MORTECH 2000 provides technology prospectus and retrospectivemortgagepress.comMORTECH 2000, technology survey, lender Web sites
"The discrepancy between what technology providers and the
financial media are pushing and covering, and what mortgage lenders
actually want, is widening," says MORTECH founder and chief
analyst, Jeff Lebowitz.
According to Mr. Lebowitz, the MORTECH 2000 sampling indicates
that a majority of the 358 mortgage lender survey participants in
the study are currently "unprepared" for many of the new
technologies and services most widely covered by the mortgage
industry news media, including contract loan processing and risk
management services, wireless Internet access, automated valuation
models, and Extensible Markup Language (XML). By contrast, 81
percent of the MORTECH mortgage lender participants have not only
embraced automated underwriting standards, but also use it.
The MORTECH 2000 survey team focused on the opinions of the
"heads of residential mortgage lending" of its participants. The
survey reveals that 70 percent of the respondents had no knowledge
of what XML is. However, 60 percent of lenders now have a Web site
in place, and loans originated from the Internet are doubling every
"Lenders are taking the inherent power of the Internet
seriously," says Mr. Lebowitz. "There has been a 30 percent
increase in the number of Web sites put up by MORTECH survey
respondents in the past year. Lenders of all sizes now are
implementing Web sites, not just the industry giants. While lenders
are investing in their proprietary Web sites, their interest in and
use of multi-lender origination networks has all but dried up."
According to the MORTECH 2000 survey, the average expenditure on
Internet technology has increased 70 percent from 1999 to 2000 to
just over $500,000. Web site functionality has deepened, moving far
beyond "brochureware" publishing.
"We are seeing growth in the breadth and depth in lenders' use
of Internet technology," continues Mr. Lebowitz. "Until now,
lenders have had static Web capabilities, posting only company and
product information on their sites. In just one year, the number of
transactional sites (having at least the ability to prequalify

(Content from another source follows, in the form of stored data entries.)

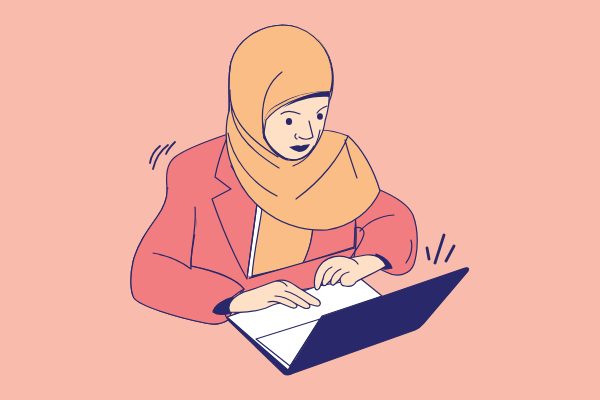
<!DOCTYPE html>
<html lang="en">
<head>
<meta charset="utf-8">
<title>Woman working on a laptop</title>
<style>
:root {
  --backdrop: #f9bbac;
  --jacket: #f27d80;
  --scarf: #fabd86;
  --skin: #fde0c5;
  --paper: #ffffff;
  --ink: #28286a;
}
html, body { margin: 0; height: 100%; overflow: hidden; background: var(--backdrop); }
.illustration { display: block; width: 600px; height: 400px; }
.outlined { stroke: var(--ink); stroke-width: 1.2; stroke-linejoin: round; stroke-linecap: round; }
.line { fill: none; stroke: var(--ink); stroke-width: 1.2; stroke-linecap: round; stroke-linejoin: round; }
.backdrop { fill: var(--backdrop); }
.jacket { fill: var(--jacket); }
.scarf { fill: var(--scarf); }
.skin { fill: var(--skin); }
.paper { fill: var(--paper); }
.ink { fill: var(--ink); }
.motion { stroke-width: 1.8; }
.spark { stroke-width: 2.8; }
</style>
</head>
<body>
<svg class="illustration" viewBox="0 0 600 400" role="img" aria-label="Woman in a headscarf typing on a laptop">
  <rect class="backdrop" width="600" height="400"/>

  <g id="torso">
    <path class="jacket outlined" d="M228 134C210 140 187 148 175 157C166 164 166 176 167 188C168 198 164 207 157 217C147 231 137 245 133 262C130 275 130 291 134 298C140 306 175 317 205 323C214 325 222 324 228 320L247 279L330 258L356 246L376 200L340 140Z"/>
    <path class="paper outlined" d="M257 204L247 278L262 274L268 216Z"/>
    <path class="scarf outlined" d="M262 208C260 226 254 250 252 276L303 264C309 252 312 240 313 226Z"/>
    <path class="jacket outlined" d="M313 227C312 241 308 253 303 263L354 247L356 214Z"/>
    <path class="jacket outlined" d="M247 279L365 245L350 262L318 287L240 300Z"/>
    <path class="jacket" d="M236 270L250 276L244 290L232 290Z"/>
    <path class="line" d="M228 135C222 150 217 166 215 177L231 189L212 199C221 225 233 254 247 279"/>
    <path class="line" d="M231 166C241 182 251 196 257 204L247 278"/>
  </g>

  <g id="far-arm">
    <path class="jacket outlined" d="M380 190C394 196 408 204 413 215C419 231 418 251 414 264C410 275 397 278 386 272L354 257C358 240 356 224 355 214Z"/>
    <path class="line" d="M355 228C361 226 366 230 363 237C360 246 354 252 350 259M355 228L355 246M394 215C380 216 368 222 360 231M411 240C413 248 411 256 406 263"/>
    <path class="ink outlined" d="M376 254C384 257 390 262 392 268C386 270 380 269 374 267Z"/>
  </g>

  <g id="laptop">
    <path class="ink outlined" d="M227 319L284 374Q287 376 291 374L297 362L236 313Z"/>
    <path class="paper outlined" d="M227 317L318 286L361 279L382 296L322 316L288 370Z"/>
    <path class="line" d="M256 339L320 319L290 366Z"/>
    <path class="ink outlined" d="M322 317L465 268Q470 267 468 271L423 324Q420 328 415 330L291 374Q287 375 289 371Z"/>
  </g>

  <g id="far-hand">
    <path class="skin outlined" d="M386 266C382 257 374 254 366 255L349 258C339 254 329 257 323 262C316 269 313 279 315 288C316 291 319 290 320 287L323 279C321 284 323 287 326 285L331 280C330 284 332 287 335 284L340 279C341 284 341 286 345 286C350 287 354 286 356 282C364 277 377 272 386 266Z"/>
    <path class="line" d="M323 279C324 273 327 269 332 267M331 280C333 274 336 271 341 269M340 279C341 275 345 273 349 272M349 258C353 259 356 261 358 264"/>
  </g>

  <g id="near-arm">
    <path class="jacket outlined" d="M167 188C168 198 164 207 157 217C147 231 137 245 133 262C130 275 130 291 134 298C140 306 175 317 205 323C214 325 222 324 228 320C220 310 228 298 244 289C236 279 218 272 191 266C190 255 196 234 196 220L190 190Z"/>
    <path class="jacket" d="M168 186L198 186L196 234L178 240Z"/>
    <path class="line" d="M195 207C197 228 190 249 191 269M153 253C169 256 182 262 191 269M191 266C212 270 235 277 244 289"/>
    <path class="ink outlined" d="M233 297C222 300 214 306 213 312C217 315 224 315 231 313Z"/>
    <path class="skin outlined" d="M230 312C226 304 233 297 244 292C256 289 266 284 276 281C285 278 292 283 299 288L317 299C322 302 321 307 316 306L309 304C312 308 307 310 302 307L296 304C299 308 294 309 290 307L280 303C274 304 270 306 266 308C254 312 241 313 230 312Z"/>
    <path class="line" d="M309 304C301 298 294 293 285 291M296 304C289 299 282 296 275 296M280 303C276 301 272 301 268 302M276 281C281 281 285 283 287 286"/>
  </g>

  <g id="headscarf">
    <path class="scarf outlined" d="M283 25C258 26 237 40 231 62C227 80 230 96 229 111C225 125 225 147 231 163C238 183 249 199 262 209C279 223 302 231 327 230C352 226 371 211 380 191C374 170 362 148 348 136C338 132 328 130 320 130L329 102C334 91 334 76 331 65C326 42 305 25 283 25Z"/>
    <path class="skin outlined" d="M266 120C276 107 298 95 329 92C330 102 328 111 325 121C324 132 317 146 309 154C302 160 293 161 285 158C275 152 266 143 264 133Z"/>
    <path class="ink" d="M283 108C294 99 311 92 329 91L329 97C312 96 296 101 283 108Z"/>
    <path class="scarf outlined" d="M264 138C260 119 266 110 279 104C294 95 312 90 331 91C336 73 331 54 318 40C294 35 265 62 262 90Z"/>
    <path class="scarf" d="M283 25C258 26 237 40 231 62L232 106L263 132C263 116 268 109 280 103C294 95 312 91 330 91C336 72 330 49 314 35Q301 25 283 25Z"/>
    <path class="line" d="M282 72C266 84 259 106 264 138C270 150 279 156 288 160C297 162 308 157 314 146M230 90C229 112 240 134 278 157M231 104C232 127 243 146 279 168M320 130C317 147 309 160 293 166M348 136C340 157 322 180 296 199M345 140C350 159 354 169 357 178M228 133C232 158 251 183 277 196M263 131C266 144 274 155 287 160M331 66C334 77 332 87 329 96"/>
    <path class="line" d="M283 25C258 26 237 40 231 62C227 80 230 96 229 111M283 25C305 25 326 42 331 65"/>
  </g>

  <g id="face">
    <path class="line" d="M281 114C286 110 293 111 300 114M317 113C320 109 324 107 327 106"/>
    <ellipse class="ink" cx="289" cy="121.5" rx="3.1" ry="3.5"/>
    <ellipse class="ink" cx="320" cy="116.5" rx="2.9" ry="3.3"/>
    <path class="line" d="M309 121L313 137C309 140 303 140 299 137M296 134C294 136 295 138 297 139"/>
    <path class="ink" d="M289 147C294 146 298 144 301 146C304 144 307 145 310 144C308 149 304 152 299 152C295 151 292 149 289 147Z"/>
  </g>

  <g id="movement-marks">
    <path class="line motion" d="M160 146C155 150 151 156 150 163M168 145C160 151 155 160 153 169M175 142C171 146 168 149 166 154"/>
    <path class="line spark" d="M427 248L429 259M444 235L435 263M454 246L446 261"/>
  </g>
</svg>
</body>
</html>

borrowers) increased 60 percent to nearly 600."
Mortgage lenders are using the Internet more fully, even as they
expand their branch distribution networks. Lenders view their
branches as the primary way to increase loan production. At the
same time that they are building branches, loans closed from
applications originating on a Web site doubled last year to an
estimated $65 billion.
"Lenders are very conservative in their expectations from new
technology," Mr. Lebowitz observes. "We are seeing very low
adoption rates of technology innovations such as XML, wireless and
electronic mortgage trading exchanges. Use of leading-edge
technology is following the same measured pattern we found in the
way lenders are implementing the Internet."
The MORTECH 2000 survey is based on 358 interviews of senior
mortgage company managers completed between December 2000 and
February 2001. The survey is designed to provide data that
statistically represents the attitudes and behavior of lender
segments of all sizes.
For more information, visit www.mortech-llc.com.